- **PROBLEM TO WORK ON**
How many lines in the records below contain "setAttribute"? Reply with the number only.

- **DATA SECTION**
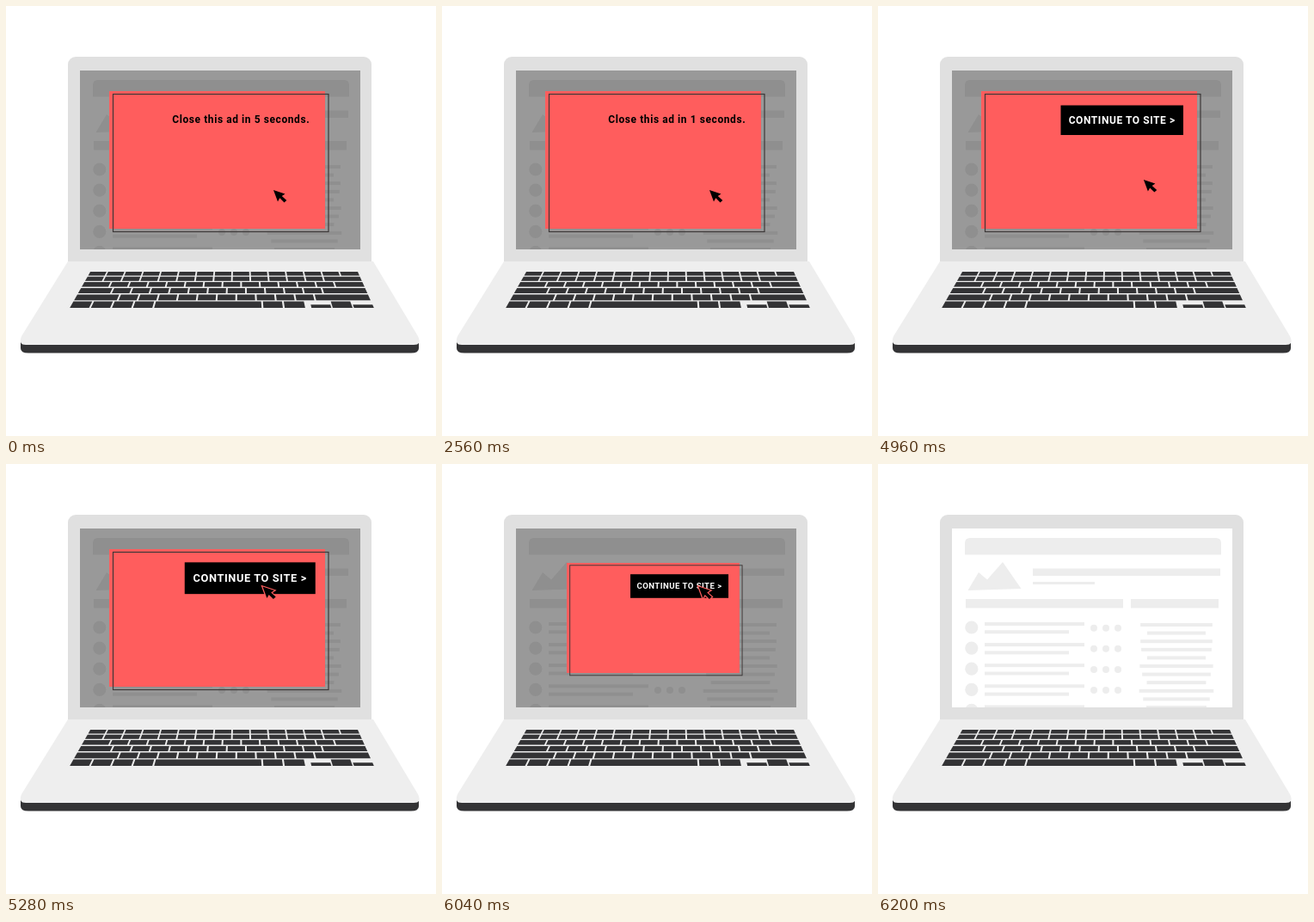
Write an HTML page that moves like this. It is 500x500 px and loops after 9.12 s.

```html
<!DOCTYPE html>
<html lang="en">
<head>
<meta charset="utf-8">
<title>Pop-up ad on a laptop</title>
<style>
  html, body { margin: 0; width: 100%; height: 100%; overflow: hidden; background: #fff; }
  svg { display: block; width: 100%; height: 100%; }
  text { font: bold 12px Roboto, sans-serif; letter-spacing: .574px; white-space: pre; }
</style>
</head>
<body>
<svg viewBox="0 0 500 500">
  <clipPath id="screen"><rect x="86" y="75" width="326" height="208"/></clipPath>
  <rect x="72" y="59" width="353" height="260" rx="9" fill="#e0e0e0"/>
  <rect x="86" y="75" width="326" height="208" fill="#fff"/>
  <g id="page" fill="#ededed" clip-path="url(#screen)">
    <path d="M101 105.500V92Q101 86 107 86H393Q399 86 399 92V105.500Z"/>
    <path d="M104.500 147L117 126L127 134.500L145 114L166.500 145Z"/>
  </g>

  <path fill="#333335" d="M17 390H480V398Q480 403.500 471 403.500H26Q17 403.500 17 398Z"/>
  <path fill="#eee" d="M72 297H427L479 384Q484 394 474 394H23Q14 394 18 384Z"/>
  <g id="keys" fill="#333335"></g>

  <rect id="shade" x="86" y="75" width="326" height="208" opacity=".4"/>
  <g id="ad">
    <rect x="120" y="99" width="251" height="160" fill="#ff5d5d"/>
    <rect x="124.500" y="102.500" width="250.500" height="160" fill="none" stroke="#3c3838" stroke-width="1.200"/>
    <text id="notice" x="193.300" y="136"></text>
    <g id="button">
      <rect x="212.500" y="115.500" width="142.500" height="34.500"/>
      <text x="221.700" y="137" fill="#fff">CONTINUE TO SITE &gt;</text>
    </g>
  </g>
  <path id="cursor" stroke="#ff5d5d" stroke-width="2.400" paint-order="stroke"
        d="M311 214L324.500 218.500L320.800 221L326.300 226L323.500 228.500L318.300 223.300L316 227.500Z"/>
</svg>
<script>
const LOOP = 9120, STEP = 40, CLOSED = 6200;
const $ = id => document.getElementById(id);
const clamp = v => Math.min(1, Math.max(0, v));

function add(parent, tag, attrs) {
  const el = document.createElementNS("http://www.w3.org/2000/svg", tag);
  for (const name in attrs) el.setAttribute(name, attrs[name]);
  $(parent).append(el);
}
const bar = (x, y, width, height = 4) => add("page", "rect", { x, y, width, height });
const dot = (cx, cy, r) => add("page", "circle", { cx, cy, r });

function drawPage() {
  bar(180, 121.5, 218, 8.5);
  bar(180, 137, 72, 3);
  bar(102, 157, 183, 10.5);
  bar(294, 157, 102, 10.5);
  for (let i = 0; i < 5; i++) {
    const y = 184 + i * 24.1;
    bar(124, y, 116);
    bar(124, y + 9.3, 98);
    dot(108.8, y + 6, 7.6);
    for (let j = 0; j < 3; j++) dot(251 + j * 14, y + 6.7, 4);
  }
  // Ragged, centred paragraph
  for (let i = 0; i < 11; i++) {
    const half = 39 - 5 * Math.cos((i - 1) * 2.167);
    bar(347 - half, 185 + i * 9.6, 2 * half);
  }
}

// The keyboard is 15 units wide; rows grow taller and wider towards the viewer
const UNITS = 15, GAP = .09;
const rowTop = row => 309 + 5.4 * row + .3 * row * row;

function key(row, from, to, start = 0) {
  const bottom = rowTop(row + 1) - 1.3;
  const top = rowTop(row) + start * (bottom - rowTop(row));
  const at = (unit, y) => {
    const left = 95.5 - (y - 313.5) * .57;
    const right = 411 + (y - 313.5) * .45;
    return `${left + unit / UNITS * (right - left)} ${y}`;
  };
  add("keys", "path", {
    d: `M${at(from, top)}L${at(to - GAP, top)}L${at(to - GAP, bottom)}L${at(from, bottom)}Z`
  });
}

// One first key, unit keys, then a last key that fills the row
function keyRow(row, first, count) {
  for (let i = 0; i < count; i++)
    key(row, i && first + i - 1, i < count - 1 ? first + i : UNITS + GAP);
}

function drawKeys() {
  keyRow(0, 1, 15);
  keyRow(1, 1, 14);
  keyRow(2, 1.5, 14);
  keyRow(3, 1.75, 13);
  keyRow(4, 2.25, 12);
  for (let i = 0; i < 4; i++) key(5, i * 1.04, (i + 1) * 1.04);
  key(5, 4.16, 9.55);
  key(5, 9.55, 10.6);
  key(5, 10.6, 11.7);
  for (let i = 0; i < 3; i++) key(5, 11.92 + i * 1.05, 12.99 + i * 1.05, i === 1 ? 0 : .5);
}

const scaleAt = (s, x, y) => `translate(${x} ${y}) scale(${s}) translate(${-x} ${-y})`;

function draw(time) {
  const t = Math.floor((time % LOOP) / STEP) * STEP;
  const progress = (from, to) => clamp((t - from) / (to - from));

  const seconds = Math.max(1, 5 - Math.floor((t + 320) / 720));
  $("notice").textContent = `Close this ad in ${seconds} seconds.`;
  $("notice").setAttribute("opacity", 1 - progress(3680, 3760));

  const pulse = 1 - Math.abs(2 * progress(5200, 5440) - 1);
  $("button").setAttribute("opacity", progress(3760, 3840));
  $("button").setAttribute("transform", scaleAt(1 + .1 * pulse, 283.7, 132.7));

  const move = progress(4920, 5160);
  $("cursor").setAttribute("transform", `translate(${-12.6 * move} ${-71.4 * move})`);

  $("ad").setAttribute("transform", scaleAt(1 - progress(6000, CLOSED), 245.3, 179));
  for (const id of ["shade", "ad", "cursor"]) $(id).style.display = t < CLOSED ? "" : "none";
}

drawPage();
drawKeys();
const start = performance.now();
function frame() {
  draw(performance.now() - start);
  requestAnimationFrame(frame);
}
draw(0);
requestAnimationFrame(frame);
</script>
</body>
</html>
```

- **ANSWER TO THIS PROBLEM**
6